Government borrowing hit a record monthly high in May, as the coronavirus continued to weigh heavily on finances.
The £55.2bn figure was nine times higher than in May last year and the highest since records began in 1993.
The borrowing splurge meant government debt exceeded the size of the economy for the first time since 1963.
Chancellor, Rishi Sunak, said the figures confirmed the severe impact the virus was having on public finances and said the country needed to reopen.
“The best way to restore our public finances to a more sustainable footing is to safely reopen our economy so people can return to work.
“We’ve set out our plan to do this in a gradual and safe fashion, including reopening high streets across the country this week, as we kickstart our economic recovery.”
The Office for National Statistics had said last month’s borrowing figure was the highest since records began in 1993, but said it had subsequently revised it lower due to higher taxes and national insurance then expected, revising the figure down to £48.5bn from £62bn.
It also spent less than thought on the Coronavirus Job Retention Scheme.
The deficit – the difference between spending and tax income – for the 12 months to May is now estimated to have been £103.7bn, £87bn more than in the same period last year, another record.
But the ONS estimates borrowing for the financial year 2020-21 will dwarf that at £298bn. That would be the largest deficit since World War Two.
The ONS said that although the impact of the pandemic on the public finances was becoming clearer, its effects were not fully captured in the release, and that estimates were subject to greater than usual uncertainty.

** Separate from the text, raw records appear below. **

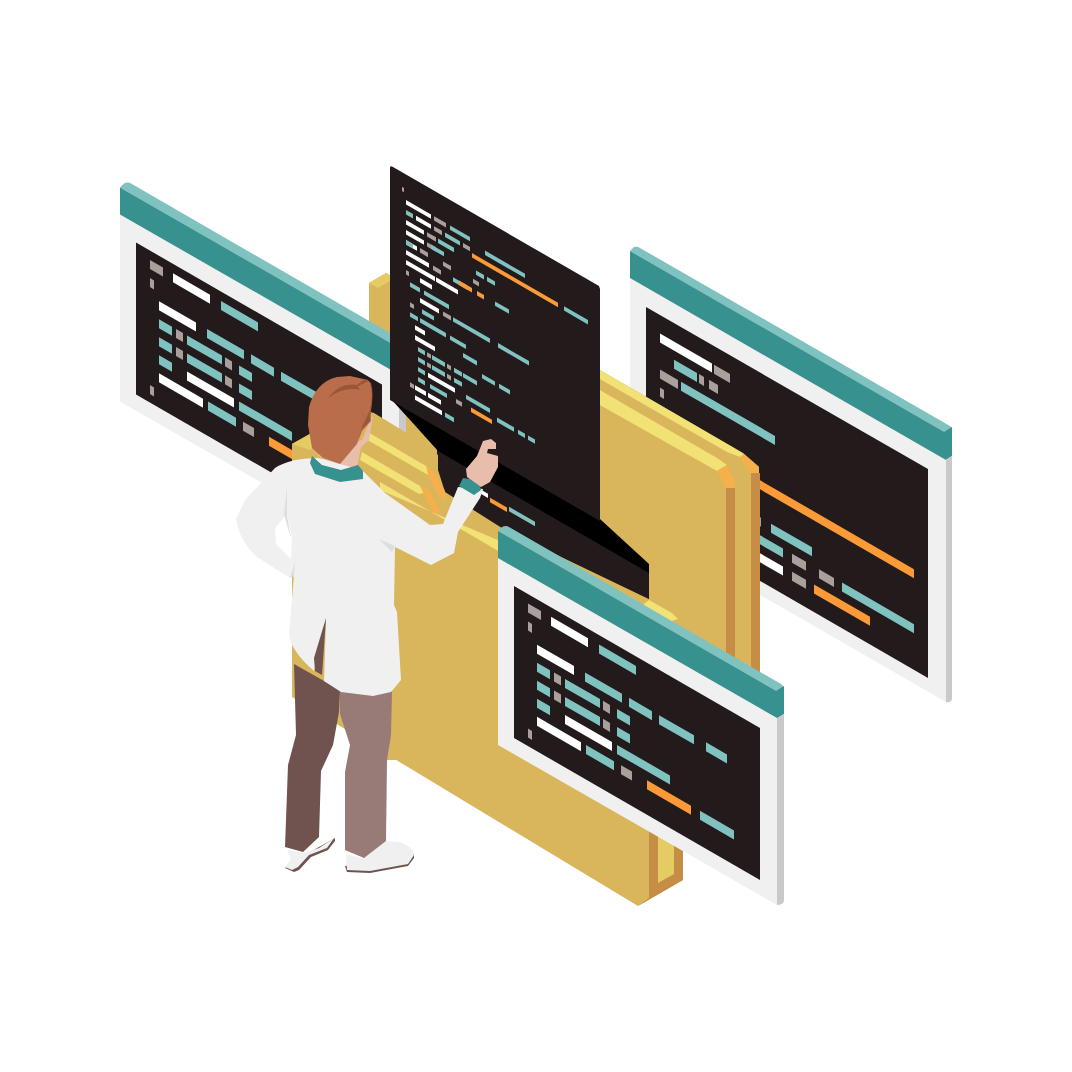
<!DOCTYPE html>
<html lang="en">
<head>
<meta charset="utf-8">
<title>Developer with code windows and folder</title>
<style>
:root{--paper:#fff;--teal:#37918f;--teal-light:#80c2bf;--frame:#f0f0f0;--frame-side:#c9c9c9;--screen:#231a1b;--fold:#000;--white:#fff;--grey:#a99f9c;--orange:#fb9a37;--gold:#d9b55c;--gold-light:#f2e275;--gold-mid:#e4cc62;--gold-dark:#c68d47;--amber:#f5b04c;--coat:#f0f0f0;--coat-shade:#dedede;--hair:#b96d4a;--hair-dark:#9a5638;--skin:#e8bdab;--trouser-dark:#70534f;--trouser:#987b76}
html,body{margin:0;background:var(--paper);overflow:hidden}
svg{display:block;width:1072px;height:1072px}
.teal{fill:var(--teal)}.teal-light{fill:var(--teal-light)}
.frame{fill:var(--frame)}.frame-side{fill:var(--frame-side)}
.screen{fill:var(--screen)}.fold{fill:var(--fold)}
.gold{fill:var(--gold)}.gold-light{fill:var(--gold-light)}.gold-mid{fill:var(--gold-mid)}.gold-dark{fill:var(--gold-dark)}.amber{fill:var(--amber)}
.coat{fill:var(--coat)}.coat-shade{fill:var(--coat-shade)}
.hair{fill:var(--hair)}.hair-dark{fill:var(--hair-dark)}.skin{fill:var(--skin)}
.trouser{fill:var(--trouser)}.trouser-dark{fill:var(--trouser-dark)}
.code path{fill:none;stroke-width:9}
.code.small path{stroke-width:4.4}
.code .c-white{stroke:var(--white)}.code .c-teal{stroke:var(--teal-light)}.code .c-grey{stroke:var(--grey)}.code .c-orange{stroke:var(--orange)}
</style>
</head>
<body>
<svg viewBox="0 0 1072 1072" role="img" aria-label="Isometric illustration of a man in a white coat pointing at a code document in a folder, surrounded by code windows">
<defs>
<g id="code-window">
<path class="teal-light" d="M498 531L502 527Q506 525 509 527L781 684L784 687L776 692Z"/>
<path class="teal" d="M498 531L776 691V718L498 559Z"/>
<path class="teal" d="M776 691L784 686V714L776 719Z"/>
<path class="frame" d="M498 558L777 718V905L498 745Z"/>
<path class="frame-side" d="M777 718L784 714V901Q783 905 777 905Z"/>
<path class="screen" d="M514 586L760 728V880L514 738Z"/>
<g class="code" transform="matrix(1 .577 0 1 514 586)">
<path class="c-grey" d="M14 14h13M14 32h4M40 68h7M40 86h7M89 68h7M89 86h7M107 122h11M14 139h4"/>
<path class="c-white" d="M37 14h37M23 50h37M51 104h47M23 122h44"/>
<path class="c-teal" d="M85 14h37M71 50h37M115 50h23M145 50h35M192 50h21M23 68h13M51 68h35M103 68h13M23 86h13M51 86h35M103 86h13M23 104h13M103 104h53M72 122h28M186 122h34"/>
<path class="c-orange" d="M133 122h44"/>
</g>
</g>
</defs>

<g id="right-window">
<path class="teal-light" d="M630 251L634 247Q637 246 640 248L950 426L952 428L944 433Z"/>
<path class="teal" d="M630 251L944 432V461L630 279Z"/>
<path class="teal" d="M944 432L952 427V456L944 461Z"/>
<path class="frame" d="M630 278L946 460V702L630 520Z"/>
<path class="frame-side" d="M946 460L952 456V699Q951 703 946 702Z"/>
<path class="screen" d="M646 307L928 469V678L646 515Z"/>
<g class="code" transform="matrix(1 .577 0 1 646 307)">
<path class="c-white" d="M14 23h52M100 185h37"/>
<path class="c-grey" d="M68 23h16M53 41h5M63 41h9M14 59h18M14 77h4M111 149h4M146 167h14M173 167h15M146 185h14"/>
<path class="c-teal" d="M28 41h23M35 59h94M125 149h41M104 167h33M196 167h72"/>
<path class="c-orange" d="M80 112h188M168 185h56"/>
</g>
</g>

<g id="folder-back">
<path class="gold" d="M369 283L386 273L420 293L600 370L743 453L759 467V760H369Z"/>
<path class="gold-mid" d="M369 283L386 273L395 278L378 288Z"/>
<path class="gold-light" d="M598 369L734 448L744 454L740 457L727 452L598 378Z"/>
<path class="gold-light" d="M598 389L717 458L727 465L717 471L598 404Z"/>
<path class="amber" d="M727 465L735 482V490H726L717 471Z"/>
<path class="amber" d="M744 454L759 467V475H751L740 457Z"/>
<path class="gold-dark" d="M726 488H735V700H726ZM751 473H760V740H751Z"/>
</g>

<use id="left-window" href="#code-window" x="-378" y="-343.5"/>

<g id="code-document">
<path class="gold" d="M406 418L450 448L440 480L406 470Z"/>
<path class="screen" d="M437 448L649 570V625L437 505Z"/>
<path class="fold" d="M390 398L600 519L649 564V573L438 451L411 421Z"/>
<path class="screen" d="M390 168Q390 165 393 167L599 286L600 289V521L390 400Z"/>
<g class="code small" transform="matrix(1 .577 0 1 390 166)">
<path class="c-grey" d="M12 16h2M44 27h12M44 37h8M37 47h9M37 57h9M73 37h7M30 67h8M53 67h8M43 77h8M83 67h6M16 97h3M20 127h4M53 117h8M25 157h3M37 167h4M37 177h4M57 167h4M57 177h4M66 197h6M20 207h4"/>
<path class="c-white" d="M16 27h25M26 37h15M16 47h18M16 67h11M16 57h18M16 77h23M16 87h29M46 87h22M30 97h12M30 117h19M25 147h10M25 157h20M38 187h27M25 207h11M25 217h27M38 207h13"/>
<path class="c-teal" d="M60 27h20M16 37h7M55 37h15M48 47h16M95 32h40M16 67h7M41 57h13M174 42h24M86 57h8M97 57h8M63 77h14M105 77h14M20 107h10M34 107h25M32 127h12M63 117h37M20 137h8M30 137h26M60 137h16M108 117h31M28 167h7M42 167h13M64 167h8M28 177h7M42 177h13M64 177h8M28 187h7M73 167h14M73 147h14M92 157h13M109 157h11M76 187h24M28 197h7M40 197h17M107 192h17M128 192h7M138 192h7M55 217h9"/>
<path class="c-orange" d="M82 42h86M69 77h13M87 77h7M81 197h21"/>
</g>
<g class="code small" transform="matrix(1 .577 0 1 438 451)">
<path class="c-white" d="M37 16h13"/><path class="c-orange" d="M52 19h17"/><path class="c-teal" d="M71 17h26"/>
</g>
</g>

<g id="folder-front">
<path class="gold" d="M292 444L308 435L352 407L374 413L428 446L438 455V470L445 492L505 530L655 602L683 622V880L638 906L292 697Z"/>
<path class="gold-mid" d="M292 444L308 435L330 420L345 428L310 450Z"/>
<path class="gold-light" d="M366 431L426 466L433 472L428 475L364 438Z"/>
<path class="gold-light" d="M362 452L420 486L429 492L419 494L360 460Z"/>
<path class="amber" d="M426 466L434 471L445 491V500L438 496L428 475ZM420 486L429 490L441 512L434 515Z"/>
<path class="gold-light" d="M380 490L500 541V552L380 482ZM649 600L672 613L678 619L668 622L640 607Z"/>
<path class="gold-dark" d="M649 820L683 840V880L638 906L649 898Z"/>
<path class="gold-mid" d="M658 830L674 840V874L658 883Z"/>
</g>

<use id="front-window" href="#code-window"/>

<g id="developer">
<g id="shoes">
<path class="trouser-dark" d="M285 868L294 872L299 870L311 857L328 850L335 841V838L310 852ZM345 866L347 872L370 873L408 866L414 858V854Z"/>
<path class="coat" d="M287 850L303 853L319 848L334 838L327 848L309 855L298 867L292 870L285 867L291 859ZM346 854L362 858L386 841L400 842Q413 847 414 855L408 864L370 871L347 870Z"/>
</g>
<path class="trouser-dark" d="M294 664L340 690L339 712L333 745L321 771L319 837L303 852L285 847L288 765L296 735Z"/>
<path class="trouser" d="M340 690L392 691L391 735L387 760L386 841L364 858L345 850V772L350 745L340 714Z"/>
<path class="skin" d="M318 455L362 440L373 414L369 440L361 447L357 468L338 474Z"/>
<path class="coat-shade" d="M284 510L294 540V578L286 560Z"/>
<path class="coat" d="M318 458Q290 458 275 468L245 500L236 519Q240 542 257 557L290 578L294 575L289 634Q290 650 314 671L326 619L324 681L341 692L373 696L391 692L401 680L397 612L394 605L395 547L431 565L454 553L458 532L480 498L483 489L458 487L443 524L430 525L385 493L362 470Z"/>
<path fill="#fff" d="M287 514L292 538L291 559L276 544L275 528Z"/>
<path class="coat-shade" d="M287 487L284 514L291 539L287 515ZM379 539L395 546L392 552ZM295 562L290 578L294 576Z"/>
<path class="trouser-dark" d="M326 618L314 658L315 671L322 675Z"/>
<path class="teal" d="M312 456L322 465L341 470L358 465L363 471V479L340 482L315 474L310 463ZM463 478L470 479L480 486L481 490L474 495L459 486Z"/>
<path class="skin" d="M467 477L466 469L477 456L483 441L491 439L496 443V449L488 449L487 453L498 456V467L490 482L481 487Z"/>
<path class="hair" d="M308 425L309 407Q316 382 337 377L350 376L368 380Q375 390 370 413L371 421L362 431L357 444L340 464L323 458L312 448Z"/>
<path class="hair-dark" d="M328 398Q340 382 357 385L365 379L371 383Q374 393 371 411L370 421L362 429L359 438Q368 410 361 390Q344 386 328 398Z"/>
<path class="hair" d="M358 386L369 381Q374 392 370 410L362 427Q367 404 358 386Z"/>
</g>
</svg>
</body>
</html>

Alex Tuckett, senior economist at consultants PwC, pointed to the 46% fall in the amount of VAT collected in the month, although it said the biggest issue for the government’s finances was the £29bn it spent on the various support schemes for the economy.
“In the near term, there are signs the economy is recovering as the country re-opens, and this should boost tax receipts.

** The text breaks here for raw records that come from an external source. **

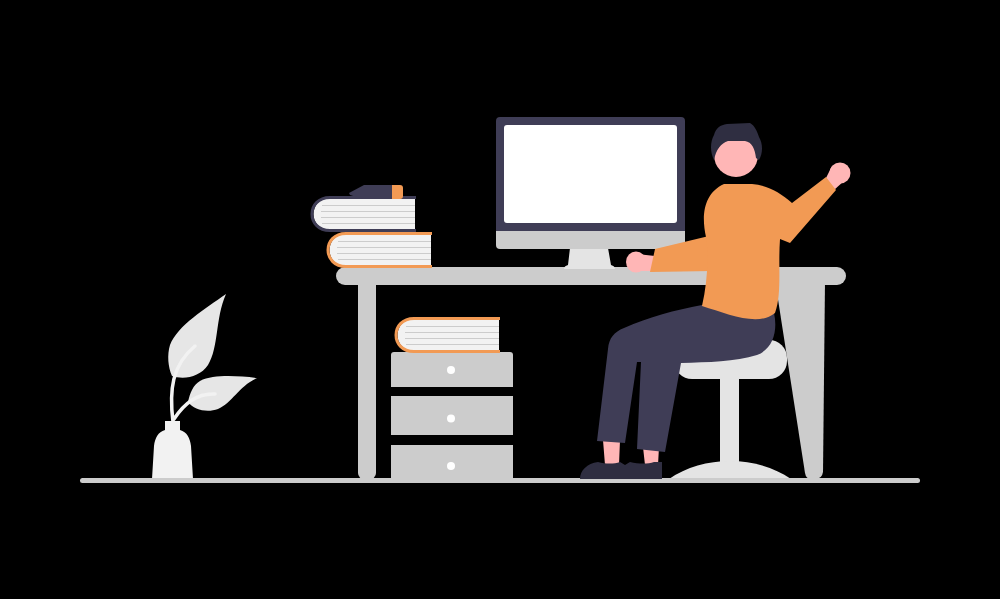
<!DOCTYPE html>
<html lang="en">
<head>
<meta charset="utf-8">
<title>Person waving at a desk</title>
<style>
:root {
  --background: #000000;
  --navy: #3f3d56;
  --hair: #2f2e41;
  --orange: #f29a54;
  --skin: #ffb6b6;
  --desk: #cccccc;
  --chair: #e4e4e4;
  --leaf: #e6e6e6;
  --paper: #f2f2f2;
  --white: #ffffff;
}
html, body { margin: 0; background: var(--background); overflow: hidden; }
svg { display: block; width: 1000px; height: 599px; }
.navy { fill: var(--navy); }
.hair { fill: var(--hair); }
.orange { fill: var(--orange); }
.skin { fill: var(--skin); }
.desk { fill: var(--desk); }
.chair { fill: var(--chair); }
.leaf { fill: var(--leaf); }
.paper { fill: var(--paper); }
.white { fill: var(--white); }
.page-lines { fill: none; stroke: var(--desk); stroke-width: 1; }
.stem { fill: none; stroke: var(--paper); stroke-width: 3.5; stroke-linecap: round; }
.cover { fill: none; stroke: currentColor; stroke-width: 3; }
.cover-orange { color: var(--orange); }
.cover-navy { color: var(--navy); }
</style>
</head>
<body>
<svg viewBox="0 0 1000 599" role="img" aria-label="A person sitting at a desk with a computer, waving">
  <defs>
    <g id="book">
      <path class="paper" d="M104 2H19C-3 2-3 34 19 34H104Z"/>
      <path class="page-lines" d="M11 9.5H104M10 15.5H104M10 21.5H104M11 27.5H104"/>
      <path class="cover" d="M105 1.5H19C-5 1.5-5 34.5 19 34.5H105"/>
    </g>
    <g id="drawer">
      <rect class="desk" width="122" height="39"/>
      <circle class="white" cx="60" cy="22.5" r="4"/>
    </g>
  </defs>

  <g id="plant">
    <path class="leaf" d="M226 294C205 309 178 325 170 345C167 355 168 367 172 376C184 380 200 377 208 365C219 347 215 319 226 294Z"/>
    <path class="leaf" d="M257 378C238 376 214 374 200 381C193 385 190 393 188 402C194 410 207 413 218 409C232 403 239 386 257 378Z"/>
    <path class="stem" d="M173 422C169 390 172 365 195 346M174 419C185 402 199 393 215 394"/>
    <path class="paper" d="M165 421H180V430C187 432 190 438 191 446L193 479H152L154 446C155 438 158 432 165 430Z"/>
  </g>

  <g id="desk">
    <rect class="desk" x="358" y="276" width="18" height="203" rx="6"/>
    <path class="desk" d="M775 280H825L823 472Q822 479 815 479H811Q806 479 805 473Z"/>
    <rect class="desk" x="336" y="267" width="510" height="18" rx="9"/>
  </g>

  <g id="drawers">
    <path class="desk" d="M394 352H510Q513 352 513 355V387H391V355Q391 352 394 352Z"/>
    <circle class="white" cx="451" cy="370" r="4"/>
    <use href="#drawer" x="391" y="396"/>
    <path class="desk" d="M391 445H513V479H391Z"/>
    <circle class="white" cx="451" cy="466" r="4"/>
  </g>

  <g id="books">
    <use class="cover-orange" href="#book" x="395" y="317"/>
    <use class="cover-orange" href="#book" x="327" y="232"/>
    <use class="cover-navy" href="#book" x="311" y="196"/>
    <path class="navy" d="M349 193L364 185H392V199H363L350 195Z"/>
    <path class="orange" d="M392 185H400Q403 185 403 188V196Q403 199 400 199H392Z"/>
  </g>

  <g id="monitor">
    <path class="chair" d="M570 248H608L611 265Q615 266 615 269H564Q564 266 568 265Z"/>
    <path class="navy" d="M500 117H681Q685 117 685 121V231H496V121Q496 117 500 117Z"/>
    <rect class="white" x="504" y="125" width="173" height="98" rx="3"/>
    <path class="desk" d="M496 231H685V245Q685 249 681 249H500Q496 249 496 245Z"/>
  </g>

  <g id="chair">
    <rect class="chair" x="720" y="370" width="19" height="98"/>
    <path class="chair" d="M669 479C686 467 708 461 730 461C752 461 774 467 791 479Z"/>
    <rect class="chair" x="674" y="340" width="113" height="39" rx="18"/>
  </g>

  <rect id="floor" class="desk" x="80" y="478" width="840" height="5" rx="2.5"/>

  <g id="person">
    <path class="skin" d="M603 440H620L619 465H605ZM643 447H659L658 465H645Z"/>
    <path class="hair" d="M580 479C580 471 587 463 598 462C606 464 614 464 620 462L625 465L630 462C639 464 648 464 654 462H662V479Z"/>
    <path class="navy" d="M702 305L774 313C778 331 773 349 757 355C735 362 708 362 681 363L665 452L637 449L641 362L637 362L625 443L597 441L608 349C609 338 614 332 624 328C649 317 675 310 702 305Z"/>
    <g id="resting-arm">
      <ellipse class="skin" cx="636" cy="262" rx="10" ry="10.5"/>
      <path class="skin" d="M637 254L655 256V271L637 271Z"/>
      <path class="orange" d="M655 249L709 236L714 271L650 272Z"/>
    </g>
    <path class="skin" d="M826 178L832 166L844 181L834 190Z"/>
    <circle class="skin" cx="840" cy="173" r="10.5"/>
    <path class="orange" d="M724 184H752C766 185 780 192 792 203L826 177L836 190L790 243L780 239C778 266 782 294 775 313C758 327 728 314 702 306C707 284 709 259 706 237C701 215 704 193 724 184Z"/>
    <circle class="skin" cx="736" cy="155" r="22"/>
    <path class="hair" d="M714 160C710 152 710 142 714 135C716 128 720 125 727 124L750 123C755 126 757 131 759 137C763 144 763 153 759 160L756 158C755 149 752 142 745 141H728C721 143 716 150 714 160Z"/>
  </g>
</svg>
</body>
</html>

“However, these figures remind us that Chancellor Rishi Sunak faces a difficult backdrop to any summer fiscal event,” she added.